RECORDS SUPPLIED:
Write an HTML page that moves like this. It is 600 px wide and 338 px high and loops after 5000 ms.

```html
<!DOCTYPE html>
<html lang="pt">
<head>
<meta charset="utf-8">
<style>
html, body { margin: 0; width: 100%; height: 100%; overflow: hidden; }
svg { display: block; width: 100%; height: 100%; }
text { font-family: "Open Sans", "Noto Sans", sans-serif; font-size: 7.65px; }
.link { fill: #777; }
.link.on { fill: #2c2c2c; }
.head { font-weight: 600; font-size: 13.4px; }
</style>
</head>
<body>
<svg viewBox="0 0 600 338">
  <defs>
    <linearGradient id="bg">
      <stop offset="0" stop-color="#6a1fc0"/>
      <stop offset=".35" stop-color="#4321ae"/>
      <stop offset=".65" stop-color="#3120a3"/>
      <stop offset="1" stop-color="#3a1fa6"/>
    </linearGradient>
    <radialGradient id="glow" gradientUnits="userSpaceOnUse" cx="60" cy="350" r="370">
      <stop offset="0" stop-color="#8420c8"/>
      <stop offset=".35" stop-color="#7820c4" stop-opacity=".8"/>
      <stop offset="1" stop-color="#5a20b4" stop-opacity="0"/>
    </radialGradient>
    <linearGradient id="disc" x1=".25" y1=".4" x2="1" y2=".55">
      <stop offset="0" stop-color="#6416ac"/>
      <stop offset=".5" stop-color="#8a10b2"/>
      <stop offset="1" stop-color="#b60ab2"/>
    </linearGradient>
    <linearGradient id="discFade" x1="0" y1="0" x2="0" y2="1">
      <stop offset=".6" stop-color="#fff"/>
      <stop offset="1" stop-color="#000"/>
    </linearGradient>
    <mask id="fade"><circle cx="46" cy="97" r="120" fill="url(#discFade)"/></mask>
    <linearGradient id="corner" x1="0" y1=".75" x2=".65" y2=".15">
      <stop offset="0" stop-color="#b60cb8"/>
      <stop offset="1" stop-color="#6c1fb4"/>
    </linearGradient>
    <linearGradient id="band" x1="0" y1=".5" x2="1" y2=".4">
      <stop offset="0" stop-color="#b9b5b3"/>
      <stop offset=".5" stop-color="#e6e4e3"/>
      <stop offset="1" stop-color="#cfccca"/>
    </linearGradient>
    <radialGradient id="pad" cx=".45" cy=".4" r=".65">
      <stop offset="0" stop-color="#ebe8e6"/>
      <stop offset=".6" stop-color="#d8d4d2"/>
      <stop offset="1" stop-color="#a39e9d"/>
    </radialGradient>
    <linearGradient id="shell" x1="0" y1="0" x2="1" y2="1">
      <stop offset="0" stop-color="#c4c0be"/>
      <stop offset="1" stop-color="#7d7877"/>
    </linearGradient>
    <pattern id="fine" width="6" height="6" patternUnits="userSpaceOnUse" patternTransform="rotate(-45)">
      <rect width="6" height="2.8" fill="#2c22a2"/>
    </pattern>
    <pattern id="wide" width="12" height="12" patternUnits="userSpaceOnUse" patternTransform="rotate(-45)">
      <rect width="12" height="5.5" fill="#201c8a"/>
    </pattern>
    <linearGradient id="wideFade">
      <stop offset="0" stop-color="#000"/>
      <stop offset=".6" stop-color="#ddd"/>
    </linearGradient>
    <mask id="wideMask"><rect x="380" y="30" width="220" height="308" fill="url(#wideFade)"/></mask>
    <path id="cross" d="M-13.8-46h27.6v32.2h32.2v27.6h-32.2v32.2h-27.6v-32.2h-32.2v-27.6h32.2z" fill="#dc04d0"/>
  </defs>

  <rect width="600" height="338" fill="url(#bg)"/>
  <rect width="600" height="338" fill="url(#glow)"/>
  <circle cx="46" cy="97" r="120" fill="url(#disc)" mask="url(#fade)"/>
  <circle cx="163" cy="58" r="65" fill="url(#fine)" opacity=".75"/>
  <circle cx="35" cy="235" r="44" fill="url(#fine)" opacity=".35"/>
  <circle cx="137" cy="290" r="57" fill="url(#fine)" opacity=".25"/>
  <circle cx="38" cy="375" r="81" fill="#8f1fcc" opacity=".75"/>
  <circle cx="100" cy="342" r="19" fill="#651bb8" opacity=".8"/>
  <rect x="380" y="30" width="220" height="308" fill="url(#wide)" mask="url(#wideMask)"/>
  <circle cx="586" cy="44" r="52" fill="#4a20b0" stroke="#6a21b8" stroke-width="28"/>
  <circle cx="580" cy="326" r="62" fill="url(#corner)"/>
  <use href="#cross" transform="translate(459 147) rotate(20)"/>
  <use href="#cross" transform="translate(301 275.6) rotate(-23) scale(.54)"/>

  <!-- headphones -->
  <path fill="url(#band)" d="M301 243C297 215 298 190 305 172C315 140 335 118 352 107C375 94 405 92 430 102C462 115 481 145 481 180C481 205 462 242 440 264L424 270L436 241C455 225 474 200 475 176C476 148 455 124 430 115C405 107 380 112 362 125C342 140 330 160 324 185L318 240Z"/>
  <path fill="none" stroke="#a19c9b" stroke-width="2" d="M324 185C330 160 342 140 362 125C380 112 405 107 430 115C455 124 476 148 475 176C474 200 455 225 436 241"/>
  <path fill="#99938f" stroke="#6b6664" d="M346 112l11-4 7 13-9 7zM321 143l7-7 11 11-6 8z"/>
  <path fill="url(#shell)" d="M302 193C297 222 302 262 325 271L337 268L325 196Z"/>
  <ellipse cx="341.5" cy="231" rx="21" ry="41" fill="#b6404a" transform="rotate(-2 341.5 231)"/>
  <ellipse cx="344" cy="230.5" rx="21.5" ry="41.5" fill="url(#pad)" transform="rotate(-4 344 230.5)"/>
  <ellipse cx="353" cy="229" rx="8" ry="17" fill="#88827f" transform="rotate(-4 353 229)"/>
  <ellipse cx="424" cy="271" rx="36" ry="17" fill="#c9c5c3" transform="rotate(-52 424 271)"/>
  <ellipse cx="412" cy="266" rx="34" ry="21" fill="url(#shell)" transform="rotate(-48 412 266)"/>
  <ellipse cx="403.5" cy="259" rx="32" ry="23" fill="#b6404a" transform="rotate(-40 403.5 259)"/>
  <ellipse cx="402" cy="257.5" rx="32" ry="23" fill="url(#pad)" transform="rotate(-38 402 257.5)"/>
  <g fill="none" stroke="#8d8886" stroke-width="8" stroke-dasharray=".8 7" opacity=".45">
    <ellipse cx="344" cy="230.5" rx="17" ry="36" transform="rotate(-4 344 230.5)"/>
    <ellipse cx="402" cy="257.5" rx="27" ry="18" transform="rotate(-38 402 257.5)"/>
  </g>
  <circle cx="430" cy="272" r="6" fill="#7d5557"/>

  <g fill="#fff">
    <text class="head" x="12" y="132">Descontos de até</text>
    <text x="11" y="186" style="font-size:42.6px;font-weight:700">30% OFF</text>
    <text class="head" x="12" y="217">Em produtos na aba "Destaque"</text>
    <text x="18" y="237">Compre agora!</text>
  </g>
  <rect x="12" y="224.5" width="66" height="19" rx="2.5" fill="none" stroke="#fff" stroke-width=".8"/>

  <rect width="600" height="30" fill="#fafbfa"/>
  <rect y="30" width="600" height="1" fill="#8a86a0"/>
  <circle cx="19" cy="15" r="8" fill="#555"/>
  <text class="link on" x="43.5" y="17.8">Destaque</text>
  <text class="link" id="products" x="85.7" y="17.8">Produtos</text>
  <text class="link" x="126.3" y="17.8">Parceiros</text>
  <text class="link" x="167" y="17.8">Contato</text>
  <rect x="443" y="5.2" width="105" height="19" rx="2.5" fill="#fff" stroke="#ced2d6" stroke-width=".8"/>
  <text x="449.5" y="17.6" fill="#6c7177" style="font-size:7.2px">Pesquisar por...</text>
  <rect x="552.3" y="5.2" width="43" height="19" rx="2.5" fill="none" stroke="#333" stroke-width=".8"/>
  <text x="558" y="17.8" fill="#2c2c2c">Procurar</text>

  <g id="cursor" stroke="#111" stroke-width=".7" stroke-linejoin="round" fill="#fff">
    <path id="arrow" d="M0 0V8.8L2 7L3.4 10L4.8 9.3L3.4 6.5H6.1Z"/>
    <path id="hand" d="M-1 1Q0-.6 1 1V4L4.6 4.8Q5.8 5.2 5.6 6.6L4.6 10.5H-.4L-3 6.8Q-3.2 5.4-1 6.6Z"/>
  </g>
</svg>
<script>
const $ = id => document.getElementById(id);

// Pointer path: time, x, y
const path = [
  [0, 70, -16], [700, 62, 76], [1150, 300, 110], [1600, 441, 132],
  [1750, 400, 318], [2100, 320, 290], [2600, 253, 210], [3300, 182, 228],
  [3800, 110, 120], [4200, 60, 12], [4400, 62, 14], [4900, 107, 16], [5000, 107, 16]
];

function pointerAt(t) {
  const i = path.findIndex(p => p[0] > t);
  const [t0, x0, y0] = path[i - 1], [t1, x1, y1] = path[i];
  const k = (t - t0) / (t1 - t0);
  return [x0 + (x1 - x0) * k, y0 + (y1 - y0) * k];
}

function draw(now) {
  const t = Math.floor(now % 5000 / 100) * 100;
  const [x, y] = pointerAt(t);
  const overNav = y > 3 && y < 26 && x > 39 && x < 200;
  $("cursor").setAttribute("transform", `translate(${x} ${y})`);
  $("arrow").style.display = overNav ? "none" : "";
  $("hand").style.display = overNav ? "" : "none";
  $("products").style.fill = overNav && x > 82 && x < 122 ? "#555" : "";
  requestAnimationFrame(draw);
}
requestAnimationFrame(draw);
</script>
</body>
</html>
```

WHAT IS REQUIRED: From the material above, tally every line that includes the word "const" and state the count only.

FINISHED EXERCISE: 8